When historians encounter this resource, their first move is to source it and put it in context, not to engage with the content. This article, to them, isn’t really about Columbus at all. It’s about President Harrison, who was responsible for the proclamation, and the immigration politics in the 1890s.
Sourcing, Contextualization, and Corroboration
The specialized skills that Wineburg’s historians brought to bear on a 120-plus-year-old New York Times article are at the heart of social studies education:
- Assessing the perspective of an author and source.
- Placing arguments in context.
- Validating the veracity of a claim.

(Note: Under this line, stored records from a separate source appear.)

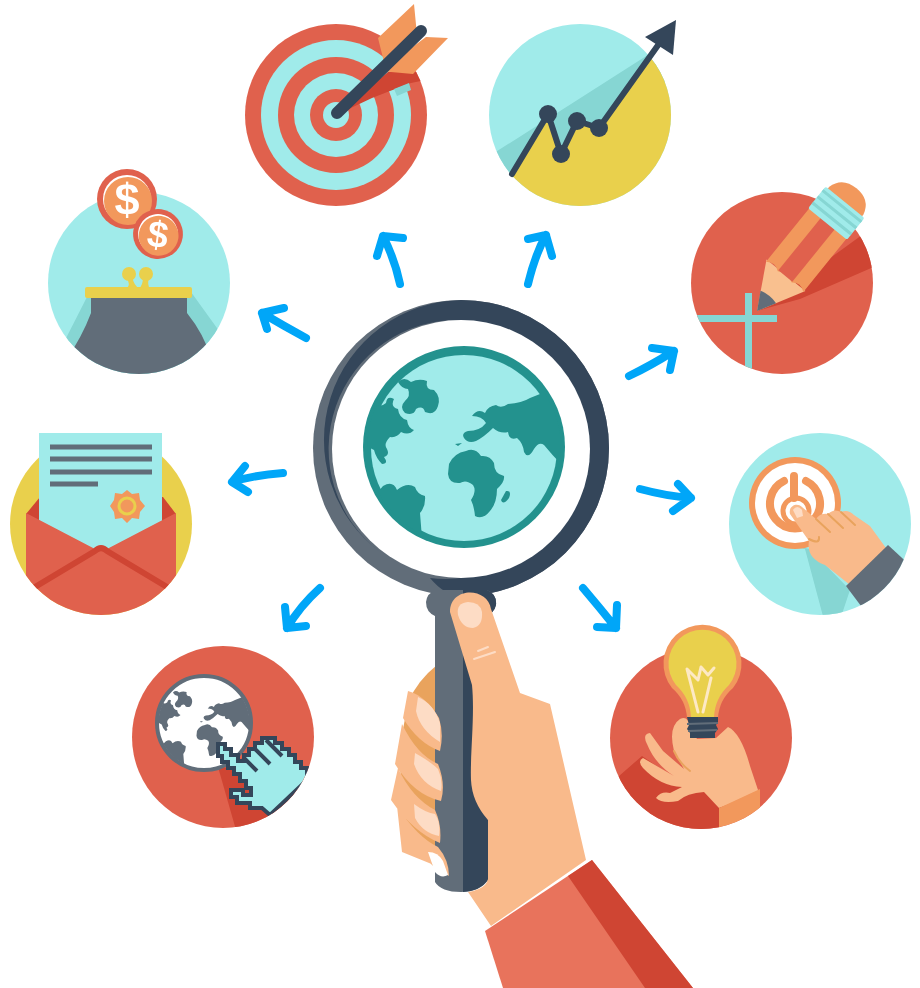
<!DOCTYPE html>
<html lang="en">
<head>
<meta charset="utf-8">
<title>Global search and business icons</title>
<style>
:root{--red:#e0614d;--red-dark:#cf4533;--red-light:#e8735c;--aqua:#a0ebea;--aqua-dark:#86d6d3;--teal:#23928e;--yellow:#e9d04c;--orange:#f2985c;--slate:#616d79;--navy:#34465a;--skin:#f9ba8b;--skin-deep:#e9a35d;--nail:#fddcc5;--arrow:#00a6f8;--white:#fff}
html,body{margin:0;background:var(--white)}
body{width:920px;height:988px;overflow:hidden}
svg{display:block}
.red{fill:var(--red)}.red-dark{fill:var(--red-dark)}.red-light{fill:var(--red-light)}
.aqua{fill:var(--aqua)}.aqua-dark{fill:var(--aqua-dark)}.teal{fill:var(--teal)}
.yellow{fill:var(--yellow)}.orange{fill:var(--orange)}.slate{fill:var(--slate)}.navy{fill:var(--navy)}
.skin{fill:var(--skin)}.skin-deep{fill:var(--skin-deep)}.nail{fill:var(--nail)}.white{fill:var(--white)}
.line{fill:none;stroke-linecap:round;stroke-linejoin:round}
.arrows{stroke:var(--arrow);stroke-width:8}
.crease{stroke:var(--nail);stroke-width:2}
.knuckle{stroke:var(--skin-deep);stroke-width:2}
.coin-sign{fill:var(--white);font-family:"Liberation Sans",Arial,sans-serif;font-weight:700;text-anchor:middle}
</style>
</head>
<body>
<svg width="920" height="988" viewBox="0 0 920 988" role="img" aria-label="Hand holding a magnifying glass over a globe, with arrows to eight business icons">
<defs>
<clipPath id="globe-clip"><circle cx="464" cy="447" r="97"/></clipPath>
<clipPath id="chart-clip"><circle cx="580" cy="115" r="91"/></clipPath>
<clipPath id="target-clip"><circle cx="336" cy="115" r="91"/></clipPath>
<clipPath id="purse-clip"><circle cx="139" cy="283" r="91"/></clipPath>
<clipPath id="pencil-clip"><circle cx="782" cy="283" r="91"/></clipPath>
<clipPath id="mail-clip"><path d="M0 420H200V524H192A91 91 0 0 1 10 524H0Z"/></clipPath>
<clipPath id="power-clip"><circle cx="820" cy="524" r="91"/></clipPath>
<clipPath id="web-clip"><circle cx="223" cy="737" r="91"/></clipPath>
<clipPath id="idea-clip"><circle cx="701" cy="738" r="91"/></clipPath>
<g id="continents" clip-path="url(#globe-clip)">
<path d="M398 382Q404 376 411 382Q419 378 427 381Q425 390 434 390Q441 397 438 406Q435 416 425 412Q423 405 416 409Q414 416 405 413Q399 407 405 401Q411 396 408 389Q402 389 398 382Z"/>
<path d="M350 402L374 402Q379 409 386 403Q387 395 394 399Q390 407 398 409Q399 418 407 420Q408 428 414 430Q409 436 401 432Q397 438 390 437Q383 444 387 449Q390 455 384 457Q389 464 382 464Q376 458 374 450L366 446L364 490Q376 496 383 486Q393 480 397 490Q407 482 415 487Q417 494 425 496Q426 506 420 513Q421 525 423 552L345 540Z"/>
<path d="M472 416Q478 408 485 413Q488 406 496 405Q501 409 508 404Q522 403 530 398L550 390L580 440L562 465Q553 456 544 445Q539 441 534 449Q528 460 524 452Q523 443 517 438Q509 441 508 432Q500 434 493 428Q484 437 476 441Q468 444 464 438Q461 433 468 431Q480 431 486 423Q482 416 472 416Z"/>
<path d="M449 464Q454 453 466 451Q475 447 481 456Q490 455 494 463Q494 474 504 476Q505 482 497 489Q497 503 490 511Q483 520 475 516Q474 506 471 500Q477 491 473 485Q466 479 460 483Q449 484 448 474Z"/>
<path d="M506 491Q512 490 509 498Q503 506 501 500Z"/>
<path d="M455 444L462 443L458 446Z"/>
</g>
<g id="coin"><circle r="30" class="red"/><circle r="24" class="white"/><circle r="24" cx="1" cy="2" class="orange"/><text class="coin-sign" y="16" font-size="45">$</text></g>
</defs>

<g id="target-icon">
<circle cx="336" cy="115" r="91" class="red"/><circle cx="336" cy="115" r="75" class="aqua"/><circle cx="336" cy="115" r="58" class="red"/><circle cx="336" cy="115" r="42" class="aqua"/><circle cx="336" cy="115" r="26" class="red"/><circle cx="336" cy="115" r="13" class="aqua"/>
<path class="red-dark" clip-path="url(#target-clip)" d="M336 115L388 72H412L440 70V77L411 83L390 91L372 98Z"/>
<path class="aqua-dark" d="M394 89L409 83L411 90L397 96Z"/>
<path class="orange" d="M378 38L414 4L417 35L385 66ZM426 37L448 38L413 74L380 71Z"/>
<path class="line" stroke="var(--navy)" stroke-width="12" d="M337 113L421 31"/>
</g>

<g id="growth-chart-icon">
<circle cx="580" cy="115" r="91" class="aqua"/>
<g clip-path="url(#chart-clip)"><path class="aqua-dark" d="M480 162L665 44V130L512 178Z"/><path class="yellow" d="M511 174L548 114L561 154L577 121L599 128L656 48L690 90V220H500Z"/></g>
<path class="line" stroke="var(--navy)" stroke-width="6" stroke-linecap="butt" d="M512 174L548 114L561 154L577 121L599 128L661 41"/>
<path class="navy" d="M676 20L673 55L645 37Z"/>
<g class="navy"><circle cx="548" cy="114" r="9"/><circle cx="561" cy="154" r="9"/><circle cx="577" cy="121" r="9"/><circle cx="599" cy="128" r="9"/></g>
</g>

<g id="purse-icon">
<circle cx="139" cy="283" r="91" class="aqua"/>
<g clip-path="url(#purse-clip)"><path class="aqua-dark" d="M88 295L60 350L100 375H190L222 335L191 292Z"/><path class="slate" d="M91 296H187V313Q204 334 212 360V380H66V360Q82 337 91 313Z"/></g>
<rect class="yellow" x="85" y="287" width="107" height="11" rx="2"/>
<path class="yellow" d="M126 276H132Q134 286 139 288Q143 286 143 276H149Q147 286 150 288H127Q131 285 126 276Z"/><circle class="yellow" cx="129" cy="274" r="7"/><circle class="yellow" cx="146" cy="274" r="7"/>
<use href="#coin" transform="translate(127 199)"/><use href="#coin" transform="translate(158 234) rotate(8) scale(.83)"/>
</g>

<g id="pencil-icon">
<circle cx="782" cy="283" r="91" class="red"/>
<g clip-path="url(#pencil-clip)"><path class="red-dark" d="M757 311L862 235L885 230V262L800 299Z"/><path class="aqua-dark" d="M690 315H777V322H690ZM745 293H752V380H745Z"/></g>
<g transform="translate(757 311) rotate(-51)">
<path d="M0 0L46-25V25Z" fill="#f9c08f"/><path class="slate" d="M0 0L18-10Q21 0 18 10Z"/>
<path class="orange" d="M44-24H116V24H44Q50 16 44 9Q50 0 44-9Q50-16 44-24Z"/><rect class="red" x="45" y="-9" width="71" height="18"/>
<path class="orange" d="M134-22H142Q158-18 158 0Q158 18 142 22H134Z"/>
<rect class="aqua" x="112" y="-25" width="28" height="50" rx="2"/><path stroke="var(--aqua-dark)" stroke-width="3" d="M119-25V25M127-25V25M135-25V25"/>
</g>
</g>

<g id="letter-icon">
<circle cx="101" cy="524" r="91" class="yellow"/>
<g clip-path="url(#mail-clip)"><path class="red-dark" d="M26 514L40 497H163L176 514V540H26Z"/><rect class="aqua" x="39" y="433" width="123" height="130"/><path class="aqua-dark" d="M39 514L101 541L162 514V570H39Z"/><path class="aqua" d="M39 514V522L95 550H106L162 522V514L160 433H40Z"/>
<path class="red" d="M26 513L95 549Q101 546 107 549L176 513V620H26Z"/><path class="line" stroke="var(--red-dark)" stroke-width="6" d="M30 590L95 551Q101 545 107 551L172 590"/></g>
<path stroke="var(--slate)" stroke-width="5" d="M50 447H152M50 459H152M50 472H152M50 484H98"/>
<path class="orange" d="M127 490L132 494L139 493L140 500L145 506L140 512L139 519L132 518L127 523L122 518L115 519L114 512L110 506L114 500L115 493L122 494Z"/><circle cx="127" cy="506" r="8" fill="none" stroke="var(--yellow)" stroke-width="3"/>
</g>

<g id="power-button-icon">
<circle cx="820" cy="524" r="91" class="aqua"/>
<path class="aqua-dark" clip-path="url(#power-clip)" d="M775 542L810 549L850 590L840 620H824L805 549Z"/>
<circle cx="795" cy="503" r="46" class="orange"/><circle cx="795" cy="503" r="40" class="white"/>
<path class="line" stroke="var(--orange)" stroke-width="8" d="M784 481A25 25 0 1 0 806 481M794 476V498"/><circle cx="796" cy="511" r="13" fill="none" stroke="var(--orange)" stroke-width="5"/>
<g clip-path="url(#power-clip)">
<path class="skin" d="M790 514C788 506 797 502 802 507L816 519Q820 513 828 514Q834 508 841 512Q848 509 854 515L870 526L886 548L850 585L825 565Q806 558 809 541Z"/>
<path class="line knuckle" d="M816 519L830 532M828 514L843 528M841 512L855 525M809 539Q820 545 819 537"/>
<path class="nail" d="M793 510Q797 504 802 510L803 516L797 518Z"/>
<path class="slate" d="M846 586L888 545L915 570L870 618Z"/>
</g>
</g>

<g id="web-click-icon">
<circle cx="223" cy="737" r="91" class="red"/>
<path class="red-dark" clip-path="url(#web-clip)" d="M218 767L305 772V830H236Z"/>
<circle cx="204" cy="723" r="47" fill="var(--white)" stroke="var(--slate)" stroke-width="4"/>
<use href="#continents" class="slate" transform="translate(204 723) scale(.47) translate(-464 -447)"/>
<g clip-path="url(#web-clip)"><path d="M218 744H225V749H231V755H238V761H244V755H249V749H255V743H262V738H275V743H282V749H289V755H295V762H301V768H307V780L270 815L262 808H250V803H237V797H231V790H243V795H251V788H246V781H240V774H234V768H228V762H222V756H218Z" fill="var(--aqua)" stroke="var(--navy)" stroke-width="4"/><path fill="none" stroke="var(--navy)" stroke-width="4" d="M243 757L257 771M254 748L270 764M266 740L282 756"/></g>
</g>

<g id="idea-icon">
<circle cx="701" cy="738" r="91" class="red"/>
<path class="red-dark" clip-path="url(#idea-clip)" d="M612 782L642 756L692 790L740 795L715 835H660Z"/>
<path class="skin" d="M674 751Q668 727 680 719Q688 715 690 727L697 739L716 738L728 727Q741 733 750 766L759 793L719 808L704 792Q687 793 678 801Q662 804 656 798Q661 791 670 793L682 787Q660 786 643 768Q637 761 643 758L674 776Q655 764 647 744Q642 734 650 733L663 751L684 769Z"/>
<path class="line knuckle" d="M674 751Q679 763 690 771"/>
<path class="orange" clip-path="url(#idea-clip)" d="M719 808L760 789V840H719Z"/>
<path class="orange" d="M687 718Q686 700 672 688A39 39 0 1 1 733 688Q719 700 718 718Z"/>
<path class="yellow" d="M691 717Q690 698 676 685A34 34 0 1 1 729 685Q715 698 714 717Z"/>
<path class="line" stroke="#fde9c4" stroke-width="3" d="M698 712L687 669L698 680L701 667L708 675L714 668M703 712L711 678"/>
<path class="navy" d="M687 717H718V722L716 725L718 729L715 733V738H690V733L687 729L689 725Z"/><path stroke="var(--slate)" stroke-width="2" d="M687 724L718 723M688 731L717 730"/>
</g>

<g id="direction-arrows" class="line arrows">
<path d="M400 284Q395 260 383 236M377 256L383 236L403 238"/>
<path d="M528 284Q535 255 546 235M528 239L546 235L552 256"/>
<path d="M306 338Q284 326 262 313M267 329L262 313L284 308"/>
<path d="M629 376Q650 366 674 351M652 348L674 351L670 370"/>
<path d="M283 473Q255 475 232 482M245 466L232 482L248 492"/>
<path d="M640 489Q666 496 691 498M678 484L691 498L673 511"/>
<path d="M320 588Q300 606 287 628M285 607L287 628L306 626"/>
<path d="M583 588Q600 608 616 628M617 605L616 628L597 627"/>
</g>

<g id="magnifier">
<circle cx="461" cy="448" r="148" class="slate"/>
<path class="navy" d="M461 300A148 148 0 0 1 461 596Q445 596 430 578A129 129 0 0 0 461 320A129 129 0 0 0 380 552A140 140 0 0 1 461 300Z"/>
<circle cx="461" cy="449" r="129" class="white"/>
<circle cx="464" cy="447" r="101" class="teal"/><circle cx="464" cy="448" r="93" class="aqua"/><use href="#continents" class="teal"/>
</g>

<g id="holding-hand">
<path class="skin-deep" d="M437 665Q418 680 408 702L402 735L400 765L403 822L432 865L449 876Z"/>
<path class="slate" d="M436 590H487Q497 594 496 605Q494 615 483 616V750L488 818V880Q480 892 461 892Q441 892 435 882V616Q426 612 426 602Q427 593 436 590Z"/>
<path class="navy" d="M463 590H487Q497 594 496 605Q494 615 483 616V810L488 820V880Q480 891 463 892Z"/>
<path class="skin" d="M408 691Q426 696 439 718Q444 734 440 751Q418 743 403 718ZM402 724Q417 755 438 764Q446 784 441 801Q414 795 395 764ZM398 768Q412 798 435 810Q442 825 440 843Q413 832 391 800ZM397 806Q417 837 438 847Q449 860 449 876L434 865L402 852Z"/>
<path class="nail" d="M418 697Q434 704 440 723V742Q420 730 416 711ZM415 753Q431 762 438 769Q443 780 441 791Q421 784 414 764ZM414 804Q426 813 435 814Q441 823 439 836Q423 833 415 818Z"/>
<path class="white" d="M428 852Q438 852 443 861L448 875Q441 879 435 872Z"/>
<path class="skin" d="M450 612C450 586 488 587 491 609L520 693L550 704L586 860L491 926L468 892Q486 889 488 879V820Q472 802 471 780C470 755 475 715 472 685Z"/>
<path class="nail" d="M458 615Q456 603 468 602Q480 602 482 612Q483 626 473 628Q462 628 458 615Z"/>
<path class="line crease" d="M474 659L495 652M478 651L488 647"/>
<path class="red-light" d="M485 931L592 860L693 988H503Z"/><path class="red-dark" d="M568 876L592 860L693 988H645Z"/>
</g>
</svg>
</body>
</html>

. . . the ability to ask questions about sources, bias, and context are at the heart of social studies education and are essential skills for thriving in the modern world.
These are the very skills that teachers should employ in vetting resources. But this can be doubly challenging when navigating the Internet, where materials are often intentionally misleading or untrue, and sometimes quite skillful at hiding their intentions and sources.
Wineburg finds that, unfortunately, even historians struggle when confronting digital resources. However, there are other expert readers of digital content. Professional fact checkers engage in lateral reading of web resources – checking who owns a website, finding out who made (or sponsored) a YouTube video, and determining what, if any, research supports a claim. This process – a mirror of what historians do with primary sources from the past – is the how of good vetting of social studies resources.
Approaches to Vetting: Use Reliable Providers, DIY, or Model for Students
Vetting social studies resources is important not just because we want to ensure students are learning from accurate, verifiable materials. It’s important also because the ability to ask questions about sources, bias, and context are at the heart of social studies education and are essential skills for thriving in the modern world.
One approach is to rely on reputable companies and organizations like Newsela, Newseum, The National Archives, and the Stanford History Education Group. These each provide well-vetted resources for social studies teachers that provide ample opportunity to delve into deeper considerations. In some cases, there are even explicit lesson plans and units built to teach good social studies and historical thinking skills.
It is empowering for students to learn to vet resources for themselves.
Another approach is to vet resources for yourself, using a rigorous process that relies on sourcing, contextualizing, and corroborating. This can be challenging, but opens up opportunities to model the process for students, and perhaps even to scaffold their own learning of the same skills. It is empowering for students to learn to vet resources for themselves. Not only does it give them more control over telling their own stories, it helps them learn to learn about the modern information ecosystem.
When diving into a new content area, think about how to support students in seeking out knowledge and ideas, then ascertaining the reliability of those resources. More than any one piece of content knowledge, that is the core skill of social studies education.
Further Reading and Resources